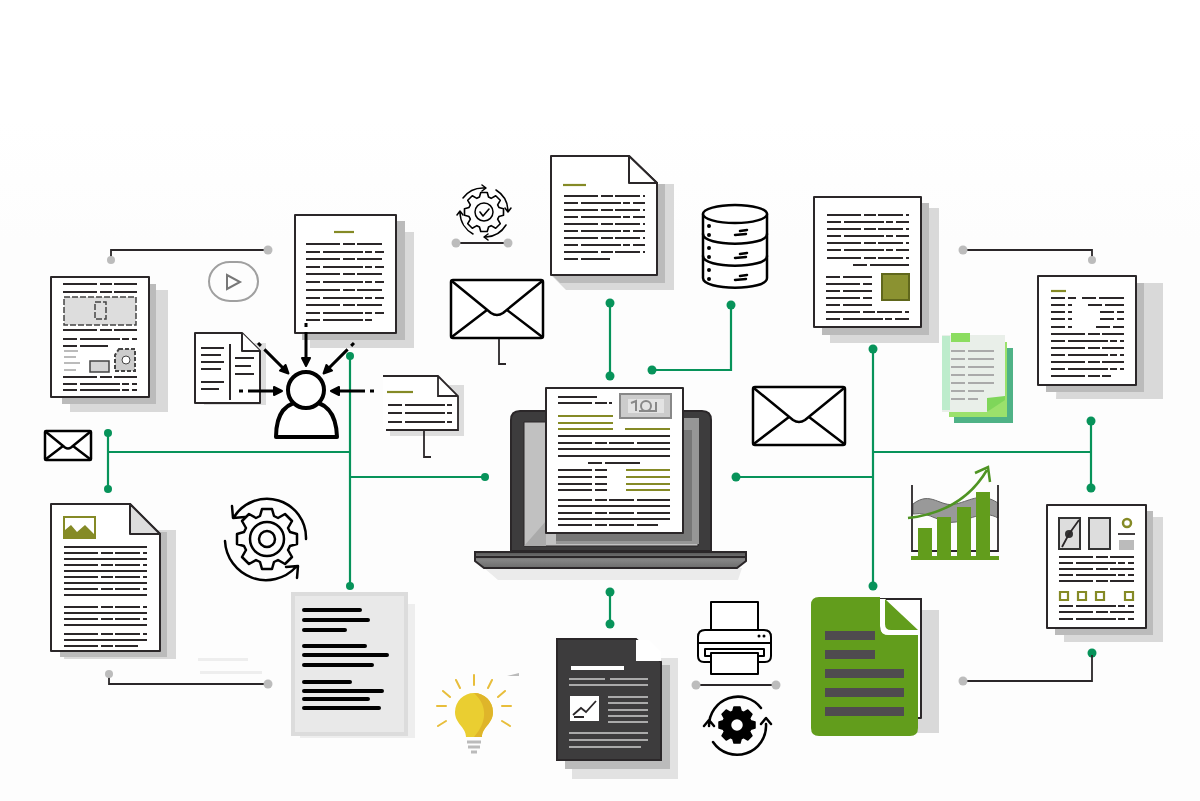
<!DOCTYPE html>
<html lang="en">
<head>
<meta charset="utf-8">
<title>Document management workflow</title>
<style>
:root{--ink:#2b2729;--black:#000;--paper:#fff;--shadow:#d9d9d9;--flow:#07935a;--olive:#858a26;--leaf:#629d1c;--grey:#bcbcbc;--slate:#3d3c3d}
html,body{margin:0;overflow:hidden;background:var(--paper)}
.workflow{display:block;width:1200px;height:801px;overflow:hidden}
svg{display:block}
.shadow{fill:var(--shadow)}
.sheet{fill:var(--paper);stroke:var(--ink);stroke-width:2;stroke-linejoin:round}
.copy{fill:none;stroke:var(--ink);stroke-width:2.2}
.a{stroke-dasharray:34 3 12 2 25 3}
.b{stroke-dasharray:14 3 40 2 7 3}
.olive{fill:none;stroke:var(--olive);stroke-width:2.2}
.icon{fill:none;stroke:var(--black);stroke-width:2.5;stroke-linecap:round;stroke-linejoin:round}
.solid{fill:var(--black)}
.flow{fill:none;stroke:var(--flow);stroke-width:2.2}
.node{fill:var(--flow)}
.link{fill:none;stroke:var(--ink);stroke-width:1.8}
.end{fill:var(--grey)}
.leaf{fill:var(--leaf)}
</style>
</head>
<body>
<main class="workflow">
<svg width="1200" height="801" viewBox="0 0 1200 801" role="img" aria-label="Documents, mail, data and people connected to a laptop">
<defs>
<linearGradient id="backdrop" x2="0" y2="1"><stop offset=".15" stop-color="#fff"/><stop offset=".3" stop-color="#fdfdfd"/><stop offset="1" stop-color="#fdfdfd"/></linearGradient>
<linearGradient id="base" x2="0" y2="1"><stop stop-color="#555"/><stop offset=".5" stop-color="#858585"/><stop offset="1" stop-color="#6c6c6c"/></linearGradient>
<path id="gear" d="M-7-23-5-30 5-30 7-23 11-21 18-25 25-18 21-11 23-7 30-5 30 5 23 7 21 11 25 18 18 25 11 21 7 23 5 30-5 30-7 23-11 21-18 25-25 18-21 11-23 7-30 5-30-5-23-7-21-11-25-18-18-25-11-21z" stroke-linejoin="round"/>
<g id="envelope" class="icon"><rect width="92" height="58" rx="2" fill="#fff" vector-effect="non-scaling-stroke"/><path d="M2 2 40 33q6 4 12 0L90 2M2 56 36 30M90 56 56 30" vector-effect="non-scaling-stroke"/></g>
<g id="inward-arrow" class="icon"><path d="M0-24v4M0-15v32" stroke-linecap="butt" stroke-width="3"/><path class="solid" d="M-4 11 0 19 4 11z" stroke-width="2"/></g>
</defs>
<rect width="1200" height="801" fill="url(#backdrop)"/>

<g id="flow-lines">
<path class="flow" d="M108 433v56M108 452H350M350 356V586M350 477H485M610 303v73M610 592v32M873 349V586M873 452H1091M1091 421v67M873 477H736"/>
<path class="flow" stroke-width="3" d="M731 305v65H652"/>
<g class="node"><circle cx="108" cy="433" r="4"/><circle cx="108" cy="489" r="4"/><circle cx="350" cy="356" r="4"/><circle cx="350" cy="586" r="4"/><circle cx="485" cy="477" r="4"/><circle cx="610" cy="303" r="4.5"/><circle cx="610" cy="376" r="4.5"/><circle cx="610" cy="592" r="4.5"/><circle cx="610" cy="624" r="4.5"/><circle cx="731" cy="305" r="4.5"/><circle cx="652" cy="370" r="4.5"/><circle cx="873" cy="349" r="4.5"/><circle cx="873" cy="586" r="4.5"/><circle cx="1091" cy="421" r="4.5"/><circle cx="1091" cy="488" r="4.5"/><circle cx="736" cy="477" r="4.5"/><circle cx="1092" cy="653" r="4.5"/></g>
<path class="link" d="M111 259v-9H268M963 250H1092v9M109 674v10H268M963 681H1092V655M456 243h52M696 685h80"/>
<g class="end"><circle cx="111" cy="260" r="4"/><circle cx="268" cy="250" r="4.5"/><circle cx="963" cy="250" r="4.5"/><circle cx="1092" cy="260" r="4"/><circle cx="109" cy="674" r="4"/><circle cx="268" cy="684" r="4.5"/><circle cx="963" cy="681" r="4.5"/><circle cx="456" cy="243" r="4.5"/><circle cx="508" cy="243" r="4.5"/><circle cx="696" cy="685" r="4.5"/><circle cx="776" cy="685" r="4.5"/></g>
</g>

<g id="layout-page">
<path class="shadow" d="M70 290h98v122H70z"/><path fill="#bbb" d="M149 284h7v120H62v-7h87z"/>
<rect class="sheet" x="51" y="277" width="98" height="120"/>
<path class="copy a" d="M63 284h74m-74 8h74m-74 38h74m-74 47h74"/><path class="copy b" d="M63 339h74m-74 7h45m-45 38h74m-74 6h74"/>
<path fill="#ddd" stroke="#444" stroke-width="1.5" stroke-dasharray="6 2" d="M64 297h72v28H64zM95 302h11v17H95z"/>
<path fill="#d5d5d5" stroke="#444" stroke-width="1.5" d="M90 361h19v11H90z"/><path fill="#ccc" stroke="#444" stroke-width="2" stroke-dasharray="4 2" d="M119 349h16v22h-20V355z"/><circle cx="126" cy="360" r="4" fill="#fff" stroke="#444"/>
<path stroke="#bbb" stroke-width="2" d="M64 351h14m-14 6h12m-12 6h16m-16 7h12"/>
</g>

<g id="report-page">
<path class="shadow" d="M310 232h104v116H310z"/><path fill="#bbb" d="M396 221h9v119H302v-8h94z"/>
<rect class="sheet" x="295" y="215" width="101" height="118"/>
<path class="olive" d="M334 232h20"/>
<path class="copy a" d="M306 244h78m-78 15h78m-78 15h78m-78 16h78m-78 15h78"/><path class="copy b" d="M306 252h78m-78 15h78m-78 15h78m-78 16h78m-78 15h78m-78 7h66"/>
</g>

<g id="folded-page">
<path class="shadow" d="M560 184h114v106H566l-14-14z"/><path fill="#bbb" d="M657 184h8v99H560l-8-8h105z"/>
<path class="sheet" d="M551 156h78l28 27v92H551z"/><path class="sheet" d="M629 156v27h28z"/>
<path class="olive" stroke-width="4" d="M563 185h23"/>
<path class="copy a" d="M564 196h81m-81 14h81m-81 14h81m-81 14h81m-81 14h81"/><path class="copy b" d="M564 203h81m-81 14h81m-81 14h81m-81 14h81m-81 14h46"/>
</g>

<g id="chart-page">
<path class="shadow" d="M830 208h109v135H830z"/><path fill="#bbb" d="M921 203h8v132H822v-8h99z"/>
<rect class="sheet" x="814" y="197" width="107" height="130"/>
<path class="copy a" d="M827 215h82m-82 14h82m-82 14h82m-82 15h82"/><path class="copy b" d="M827 222h82m-82 14h82m-82 14h82m-56 15h56M826 277h46m-46 14h46m-46 14h46m-46 14h83"/><path class="copy a" d="M826 284h46m-46 14h46m-46 14h83"/>
<rect x="882" y="274" width="27" height="26" fill="#8b9231" stroke="#60671c" stroke-width="2"/>
</g>

<g id="wrapped-text-page">
<path class="shadow" d="M1060 283h103v116h-107z"/><path fill="#bbb" d="M1136 283h8v109h-98v-7h90z"/>
<rect class="sheet" x="1038" y="276" width="98" height="109"/>
<path class="olive" stroke-width="3" d="M1051 291h15"/>
<path class="copy b" d="M1051 298h25m6 0h42m-73 7h21m16 0h36m-73 7h21m28 0h24m-73 7h21m28 0h24m-73 8h21m24 0h28m-73 14h73m-73 14h73m-73 14h73"/><path class="copy a" d="M1051 334h73m-73 14h73m-73 14h73m-73 14h60"/>
</g>

<g id="picture-page">
<path class="shadow" d="M72 530h104v129H64z"/><path fill="#bbb" d="M160 532h7v125H60v-7h100z"/>
<path class="sheet" d="M51 504h79l30 30v117H51z"/><path class="sheet" style="fill:#ddd" d="M130 504v30h30z"/>
<path fill="#fff" stroke="#858a26" stroke-width="2" d="M64 517h31v21H64z"/><path fill="#858a26" d="M65 537v-7l6-5 6 7 8-7 10 10v2z"/>
<path class="copy" d="M64 547h83m-83 12h83m-83 12h83m-83 12h83m-83 12h83m-83 18h83m-83 12h83m-83 15h83"/><path class="copy a" d="M64 553h83m-83 12h83m-83 12h83m-83 12h83m-83 18h83m-83 12h83m-83 15h83m-83 12h74"/>
</g>

<g id="gallery-page">
<path class="shadow" d="M1064 517h99v125h-99z"/><path fill="#bbb" d="M1146 511h7v124h-98v-7h91z"/>
<rect class="sheet" x="1047" y="505" width="99" height="123"/>
<path fill="#ddd" stroke="#333" stroke-width="2" d="M1059 518h21v31h-21zM1089 518h21v31h-21z"/><circle cx="1069" cy="534" r="4" fill="#333"/><path class="link" d="M1062 547l7-13 10-14"/>
<circle cx="1127" cy="523" r="4" fill="none" stroke="#858a26" stroke-width="2.5"/><path d="M1119 540h15v10h-15z" fill="#bbb"/><path class="link" d="M1118 534h17"/>
<path class="copy a" d="M1059 557h75m-75 12h75m-75 12h75m-75 31h75"/><path class="copy b" d="M1059 563h75m-75 12h75m-75 31h75m-75 13h75"/>
<path class="olive" d="M1060 592h8v8h-8zm18 0h8v8h-8zm18 0h8v8h-8zm29 0h8v8h-8z"/>
</g>

<g id="split-document">
<path fill="#ddd" d="M204 343h62v62h-62z"/><path class="sheet" stroke-width="1.6" d="M195 333h47l18 18v52h-65z"/><path class="sheet" d="M242 333v18h18M230 344v56" fill="none"/>
<path class="copy a" d="M201 348h23m-23 7h20m-20 7h23m-23 7h20m-20 13h23m-23 7h18M235 358h19m-19 8h16m-16 8h19"/>
</g>
<g id="sign-document">
<path fill="#ddd" d="M390 385h74v51h-74z"/><path fill="#fff" d="M383 376h55l20 20v34h-75z"/><path class="link" d="M383 376h55l20 20v34h-72M438 376v20h20M424 430v27h7"/>
<path class="olive" stroke-width="4" d="M387 392h26"/><path class="copy b" d="M388 405h64m-64 8h64m-64 9h64"/>
</g>

<g id="person-receiving-input" class="icon">
<path fill="#fff" stroke-width="4" d="M276 437q0-36 30-36t31 36z"/><circle cx="306" cy="390" r="18" fill="#fff" stroke-width="4"/>
<use href="#inward-arrow" transform="translate(306 347)"/><use href="#inward-arrow" transform="translate(275 360) rotate(-45)"/><use href="#inward-arrow" transform="translate(337 360) rotate(45)"/><use href="#inward-arrow" transform="translate(263 391) rotate(-90)"/><use href="#inward-arrow" transform="translate(350 391) rotate(90)"/>
</g>

<g id="play-button" fill="none" stroke="#a0a0a0" stroke-width="2"><rect x="209" y="262" width="49" height="39" rx="21"/><path d="M227 275v14l13-7z" stroke="#777"/></g>

<g id="envelopes">
<use href="#envelope" x="451" y="280"/><path class="link" d="M499 339v25h7"/>
<use href="#envelope" x="753" y="387"/>
<use href="#envelope" transform="translate(45 431) scale(.5)"/>
</g>

<g id="approved-gear" class="icon" stroke-width="1.5">
<use href="#gear" transform="translate(484 212) scale(.65)"/><circle cx="484" cy="212" r="9" stroke-width="1.5"/><path d="M480 212l3 4 6-7" stroke-width="1.6"/>
<path stroke-width="1.5" d="M463 198a25 25 0 0 1 21-10M496 190a25 25 0 0 1 12 20M506 225a25 25 0 0 1-20 12M473 234a25 25 0 0 1-13-21M482 185l4 3-4 3M505 208l3 4 3-4M488 234l-4 3 4 3M457 215l3-4 3 4"/>
</g>
<g id="process-gear" class="icon">
<use href="#gear" x="267" y="539"/><circle cx="267" cy="539" r="17"/><circle cx="267" cy="539" r="8"/>
<path d="M306 539a39 39 0 0 0-72-22M232 506l1 12 12-1M225 541a41 41 0 0 0 71 26M286 567l12-1-1 12"/>
</g>
<g id="cycle-gear" class="icon">
<use href="#gear" class="solid" transform="translate(737 725) scale(.6)"/><circle cx="737" cy="725" r="7" fill="#fff"/>
<path d="M761 708a29 29 0 0 0-52 18M713 742a29 29 0 0 0 53-18M704 726l5-6 5 6M761 724l5-6 5 6"/>
</g>

<g id="database" class="icon" fill="#fff">
<path fill="#fff" d="M703 214v64c0 13 64 13 64 0v-64"/><ellipse cx="735" cy="214" rx="32" ry="9" fill="#fff"/>
<path d="M703 234c0 13 64 13 64 0M703 256c0 13 64 13 64 0M740 231l7-1m-12 5 11-1M740 254l7-1m-12 5 11-1M740 276l7-1m-12 5 11-1"/>
<path stroke-width="4" d="M709 226v0m0 9v0m0 13v0m0 9v0m0 13v0m0 9v0"/>
</g>

<g id="laptop">
<path fill="#ebebeb" d="M484 568h258l-4 12H498z"/>
<path fill="#3d3c3d" stroke="#2b2729" stroke-width="2" d="M511 551V420q0-9 9-9H702q9 0 9 9v131z"/>
<path fill="#c1c1c1" stroke="#2b2729" d="M524 422h174v124H524z"/><path fill="#aaa" d="M524 546l22-25v25z"/>
<path fill="#969696" d="M556 418h143v126H556z"/><path fill="#777" d="M683 430h9v111H556v-9h127z"/>
<path fill="url(#base)" stroke="#2b2729" stroke-width="2" d="M475 552h271v9l-9 7H484l-9-7z"/><path class="link" d="M475 557h271"/>
<rect class="sheet" x="546" y="388" width="137" height="145"/>
<path class="copy" d="M558 397h39M558 436h112M558 449h112M558 456h112M558 506h112M558 519h112"/><path class="copy a" d="M558 403h54M558 443h112M558 470h49m-49 7h49m-49 7h49m-49 6h49M558 500h112M558 513h112M558 525h100"/><path class="copy b" d="M588 463h52"/>
<path class="olive" d="M558 416h55m-55 13h55m12 0h45m-112-6h55M626 470h44m-44 7h44m-44 7h44m-44 6h44"/>
<path fill="#ccc" stroke="#888" stroke-width="2" d="M620 394h51v24h-51z"/><path fill="#e3e3e3" d="M628 399h36v14h-36z"/><path fill="none" stroke="#888" stroke-width="2" d="M631 403l5-2v10m3 0h18"/><circle cx="646" cy="406" r="5" fill="none" stroke="#888" stroke-width="2"/><path stroke="#888" stroke-width="2" d="M656 402v9"/>
</g>

<g id="note-stack">
<path fill="#4fb286" d="M954 348h59v75h-59z"/><path fill="#9be16c" d="M949 342h58v75h-58z"/><path fill="#e9efe9" d="M942 335h63v61l-18 16h-45z"/><path fill="#7fd65a" d="M987 412v-14l18-2v4z"/><path fill="#8cdd60" d="M951 333h19v9h-19z"/><path fill="#bdeccc" d="M942 336h8v74h-8z"/>
<path class="copy b" style="stroke:#aaa" d="M951 351h43m-43 8h43m-43 8h43m-43 8h43m-43 8h43m-43 8h33m-33 8h27"/>
</g>

<g id="growth-chart">
<path fill="#999" stroke="#666" d="M913 504c18-14 27 4 43 0s25-12 42-1v15c-14-8-26 1-42 4s-25-11-43-8z"/>
<path class="link" d="M912 485v66h86v-66"/>
<path class="leaf" d="M918 528h14v28h-14zm19-11h14v39h-14zm20-10h14v49h-14zm19-15h14v64h-14zM911 556h88v4h-88z"/>
<path fill="none" stroke="#4f9423" stroke-width="2.5" d="M908 518q54-6 79-48M975 473l13-6 2 15"/>
</g>

<g id="text-page">
<path fill="#eee" d="M300 604h115v134H300z"/><path fill="#e9e9e9" stroke="#dcdcdc" stroke-width="4" d="M293 594h113v140H293z"/>
<path class="icon" stroke-width="4" style="stroke-width:4" d="M304 610h56m-56 10h64m-64 10h41m-41 16h61m-61 9h83m-83 10h68m-68 17h46m-46 9h78m-78 8h64m-64 9h75"/>
</g>

<g id="light-bulb">
<path fill="#eace31" d="M466 737c0-10-11-13-11-25a19 19 0 0 1 38 0c0 12-11 15-11 25z"/><path fill="#dfb52a" d="M474 693a19 19 0 0 1 19 19c0 12-11 15-11 25h-8c12-14 15-30 0-44z"/>
<path fill="none" stroke="#bbb" stroke-width="3" d="M467 742h14m-13 5h12m-9 5h6"/>
<path fill="none" stroke="#e8be3b" stroke-width="2" stroke-linecap="round" d="M474 675v10M456 680l4 8M492 680l-4 8M443 691l7 6M505 691l-7 6M437 706h9M502 706h9M438 726l8-5M510 726l-8-5"/>
<path fill="#bbb" d="M507 676l12-3v3z"/>
</g>

<g id="dark-page">
<path fill="#e2e2e2" d="M572 658h106v121H572z"/><path fill="#bbb" d="M661 665h9v104H565v-9h96z"/>
<path fill="#3d3c3d" stroke="#2b2729" stroke-width="2" d="M557 639h79l25 23v98H557z"/><path fill="#fff" d="M636 640v21h24z"/><path fill="#fff" d="M636 640h13l12 12v9h-25z"/>
<path stroke="#fff" stroke-width="4" d="M571 668h53"/><path stroke="#aaa" stroke-width="2" d="M569 679h36m5 0h38m-79 6h79M608 697h40m-40 6h40m-40 7h40m-40 6h40m-40 6h40M569 733h79m-79 7h79m-79 7h72"/>
<path fill="#fff" d="M570 696h29v25h-29z"/><path class="link" d="M573 715l8-7 5 4 10-11M574 717h10"/>
</g>

<g id="printer" class="icon" style="stroke-width:2">
<path fill="#fff" d="M711 630v-28h47v28"/><path fill="#fff" d="M711 662h-7q-6 0-6-6V637q0-7 7-7h59q7 0 7 7v19q0 6-6 6h-6z"/><path d="M698 643h73M705 649h59v7H705z"/><path fill="#fff" d="M711 653h47v21h-47z"/><path stroke-width="3" d="M764 636v0m-5 0v0"/>
</g>

<g id="green-document">
<path class="shadow" d="M900 610h39v123h-39z"/><path class="sheet" d="M880 599h41v119h-41z"/><path class="leaf" d="M819 597h61v29q0 9 9 9h29v93q0 8-8 8h-91q-8 0-8-8V605q0-8 8-8z"/>
<path fill="#fff" d="M880 599h39v36h-30q-9 0-9-9z"/><path class="leaf" d="M885 599l33 31h-27q-6 0-6-6z"/><path class="link" stroke="#aaa" d="M886 599h35v29"/>
<path fill="#4f4b4f" d="M825 631h50v9h-50zm0 19h50v9h-50zm0 19h79v9h-79zm0 19h79v9h-79zm0 19h79v9h-79z"/>
</g>
<path fill="#eee" d="M198 658h50v3h-50zm2 13h62v3h-62z"/>
</svg>
</main>
</body>
</html>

----

— Work order —
Show every line from the entries above in which the word "style" appears.

— Solution to this problem —
<style>
</style>
<path class="sheet" d="M51 504h79l30 30v117H51z"/><path class="sheet" style="fill:#ddd" d="M130 504v30h30z"/>
<path class="copy b" style="stroke:#aaa" d="M951 351h43m-43 8h43m-43 8h43m-43 8h43m-43 8h43m-43 8h33m-33 8h27"/>
<path class="icon" stroke-width="4" style="stroke-width:4" d="M304 610h56m-56 10h64m-64 10h41m-41 16h61m-61 9h83m-83 10h68m-68 17h46m-46 9h78m-78 8h64m-64 9h75"/>
<g id="printer" class="icon" style="stroke-width:2">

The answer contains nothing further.